José Baselga, a renowned oncology researcher whose work led to major advances in breast cancer treatment, has died at 61. He is survived by his wife and four children.
Baselga served as AstraZeneca's head of oncology research and development since 2019. The company confirmed his death Sunday, but did not provide a cause. La Vanguardia, a Spanish newspaper, reported that it was due to Creutzfeldt-Jakob disease, a rapidly progressing neurodegenerative illness for which there are no treatments.
In the wake of his death, Baselga's daughter, Clara Baselga-Garriga, is raising money for Creutzfeldt-Jakob research through the crowdfunding site gofundme.
Baselga spent much of his four decades in medicine searching for more precise ways to fight breast cancer. According to the American Society of Clinical Oncology, he conducted the initial clinical trial that ultimately led to the development of Herceptin, a blockbuster therapy that changed how certain breast cancer patients are treated.
He also steered the clinical development of Perjeta, a similar drug that was approved in 2012 to treat metastatic breast cancer.
Baselga held powerful positions at high-profile institutions throughout his career as well. In 2010, he became head of the hematology and oncology division at Massachusetts General Hospital Cancer Center. In 2012, Memorial Sloan Kettering Cancer Center named him physician-in-chief. And from 2015 to 2016, he served as president of the American Association for Cancer Research.
The association called Baselga a "revered" past president in a Sunday tweet, and offered condolences to his family, colleagues, and friends.
"One of the giants of oncology — Jose Baselga — just died," Leonidas Platanias, director of the Lurie Cancer Center at Northwestern University, wrote on Twitter. "I knew Jose since we were interns in NYC in the 80s. He was as brilliant then as he was later in his career at Harvard and MSK."

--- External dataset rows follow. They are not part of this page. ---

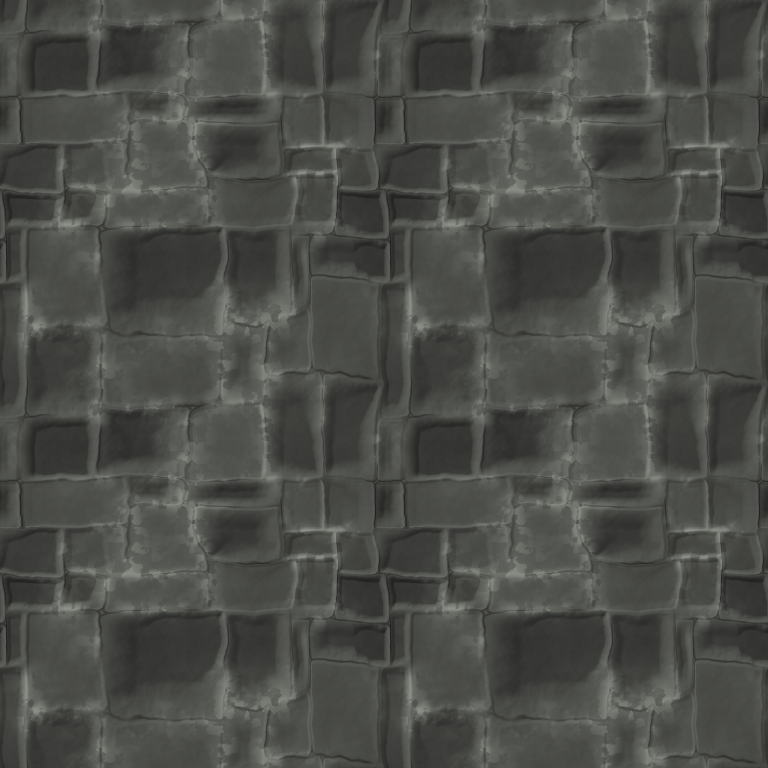
This texture is drawn by a Shadertoy shader. Its source:

```glsl
// Worn dark stone paving: irregular interlocking blocks with smooth sunken faces,
// hairline cracks and pale chipped rims. Blocks come from a jittered pinwheel lattice
// whose hashes wrap; relief is lit from the upper left by height differences.

const float REPEATS = 2.0;   // pattern repeats across and down
const float CELLS = 6.0;     // blocks per repeat, even so that parity wraps
const float JITTER = 0.39;   // how far joints stray from the lattice
const float TAU = 6.2831853;
const vec2 LIGHT_DIR = vec2(-0.85, 0.53);
const vec3 STONE_TINT = vec3(0.99, 1.01, 0.955);

float hash(vec2 p) {
    vec3 q = fract(p.xyx * vec3(0.1031, 0.1030, 0.0973));
    q += dot(q, q.yzx + 33.33);
    return fract((q.x + q.y) * q.z);
}

// Value noise that repeats after a whole period
float noise(vec2 p, float period) {
    vec2 i = floor(p), f = fract(p);
    f = f * f * (3.0 - 2.0 * f);
    float a = hash(mod(i, period));
    float b = hash(mod(i + vec2(1, 0), period));
    float c = hash(mod(i + vec2(0, 1), period));
    float d = hash(mod(i + 1.0, period));
    return mix(mix(a, b, f.x), mix(c, d, f.x), f.y);
}

float fbm(vec2 p, float period) {
    float sum = 0.0, gain = 0.5;
    for (int k = 0; k < 4; k++) {
        sum += gain * noise(p, period);
        p *= 2.0;
        period *= 2.0;
        gain *= 0.5;
    }
    return sum / 0.9375;
}

float jointShift(vec2 corner) {
    return JITTER * (2.0 * hash(mod(corner, CELLS) + 17.0) - 1.0);
}

// Even corners carry upright joints, odd corners level ones; returns (low, high)
vec4 blockBounds(vec2 cell) {
    float a = jointShift(cell);
    float b = jointShift(cell + vec2(1, 0));
    float c = jointShift(cell + vec2(0, 1));
    float d = jointShift(cell + 1.0);
    bool even = mod(cell.x + cell.y, 2.0) < 0.5;
    return vec4(cell, cell + 1.0) + (even ? vec4(a, b, d, c) : vec4(c, a, b, d));
}

float roundedBox(vec2 p, vec2 halfSize) {
    float radius = min(0.09, 0.5 * min(halfSize.x, halfSize.y));
    vec2 q = abs(p) - halfSize + radius;
    return length(max(q, 0.0)) + min(max(q.x, q.y), 0.0) - radius;
}

// Uneven block sizes over the repeat, then hand-cut bends in the joints
vec2 warp(vec2 p) {
    vec2 sizes = 0.4 * sin(TAU * p / CELLS + vec2(0.8, 2.4));
    vec2 broad = vec2(noise(p + 3.0, CELLS), noise(p.yx + 1.0, CELLS)) - 0.5;
    vec2 fine = vec2(fbm(p * 3.0, CELLS * 3.0), fbm(p.yx * 3.0 + 5.0, CELLS * 3.0)) - 0.5;
    return p + sizes + 0.22 * broad + 0.11 * fine;
}

// Returns (distance inside the nearest block, sunken amount, lip height)
vec3 nearestBlock(vec2 p, float slope) {
    vec2 base = floor(p);
    vec3 best = vec3(-9.0, 0.0, 0.0);
    for (int y = -1; y <= 1; y++)
    for (int x = -1; x <= 1; x++) {
        vec2 cell = base + vec2(x, y);
        vec4 box = blockBounds(cell);
        vec2 halfSize = 0.5 * (box.zw - box.xy);
        vec2 local = p - 0.5 * (box.xy + box.zw);
        float inside = -roundedBox(local, halfSize);
        if (inside > best.x) {
            vec2 id = mod(cell, CELLS);
            vec2 bowl = smoothstep(vec2(0), min(vec2(slope), 0.85 * halfSize), halfSize - abs(local));
            best = vec3(inside, hash(id + 71.0) * bowl.x * bowl.y, hash(id + 37.0) - 0.6);
        }
    }
    return best;
}

// Returns (height, distance inside, sunken amount)
vec3 surface(vec2 p) {
    float slope = mix(0.12, 0.5, smoothstep(0.25, 0.75, noise(p + 9.0, CELLS)));
    vec3 block = nearestBlock(warp(p), slope);
    float lip = 0.09 * block.z * smoothstep(0.0, 0.06, block.x);
    float bumps = 0.012 * fbm(p * 6.0, CELLS * 6.0);
    return vec3(bumps + lip - 0.22 * block.y, block.x, block.y);
}

void mainImage(out vec4 fragColor, in vec2 fragCoord) {
    vec2 p = fragCoord / iResolution.xy * REPEATS * CELLS;
    float pixel = REPEATS * CELLS / iResolution.y;

    // Relief
    const float STEP = 0.02;
    vec3 here = surface(p);
    vec2 grad = vec2(surface(p + vec2(STEP, 0)).x, surface(p + vec2(0, STEP)).x) - here.x;
    float lit = -dot(grad / STEP, LIGHT_DIR);
    lit /= sqrt(1.0 + lit * lit);
    float tone = 0.314 - 0.1 * here.z + 0.095 * lit;

    // Pale rims, broken up by crisp chips
    float blotch = fbm(p + 4.0, CELLS);
    float chips = fbm(p * 7.0, CELLS * 7.0);
    float rim = exp(-max(here.y, 0.0) / 0.12);
    float worn = smoothstep(0.42, 0.65, blotch);
    tone += rim * worn * (0.07 + 0.13 * smoothstep(0.46, 0.56, chips));

    // Hairline cracks between blocks, fading in and out
    float crack = 1.0 - smoothstep(0.0, 0.006 + 1.2 * pixel, abs(here.y));
    tone -= 0.1 * crack * smoothstep(0.3, 0.6, noise(p * 2.0 + 7.0, CELLS * 2.0));

    // Stains and grain
    tone += 0.07 * (blotch - 0.5) + 0.015 * (chips - 0.5);
    tone += 0.01 * (noise(p * 20.0, CELLS * 20.0) - 0.5);
    fragColor = vec4(clamp(tone, 0.13, 0.56) * STONE_TINT, 1.0);
}
```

"His work transformed the field of breast cancer and saved the lives of tens of thousands of women," Platanias added.
Though still highly regarded by many, Baselga's legacy isn't without controversy. In 2018, The New York Times and ProPublica reported that Baselga, whose name appears on hundreds of peer-reviewed articles and publications, had failed to disclose millions of dollars in payments from pharmaceutical and healthcare companies.
Not only did the bombshell report put a spotlight on the muddy connections between the industry and academic research, it also raised criticisms of the financial reporting systems supposedly meant to uphold the standards of medical journals and professional societies.
Shortly after the report, Baselga resigned from Memorial Sloan Kettering Cancer Center.
Baselga wasn't gone for long, though. In 2019, he took up the post leading AstraZeneca's cancer R&D.
The company noted in its Sunday release how Baselga was integral to a collaboration with the Japanese drugmaker Daiichi Sankyo that focused on developing and commercializing a medicine called Enhertu.
Enhertu pairs the active ingredient in Herceptin with a toxic payload designed to destroy tumor cells. In December 2019, less than a year after AstraZeneca and Daiichi linked up, the Food and Drug Administration approved Enhertu as a treatment for heavily pre-treated breast cancer.
Following that approval, the companies agreed to work together on another drug known as datopotamab deruxtecan. They announced this January that both drugs had shown encouraging results in patients with advanced or metastatic non-small cell lung cancer.
AstraZeneca said Baselga also encouraged the company to explore "exciting new science" in areas like cell therapy and epigenetics.
"José built a world-class Oncology R&D team who will miss him dearly, just as all his colleagues will throughout our entire Company," AstraZeneca said.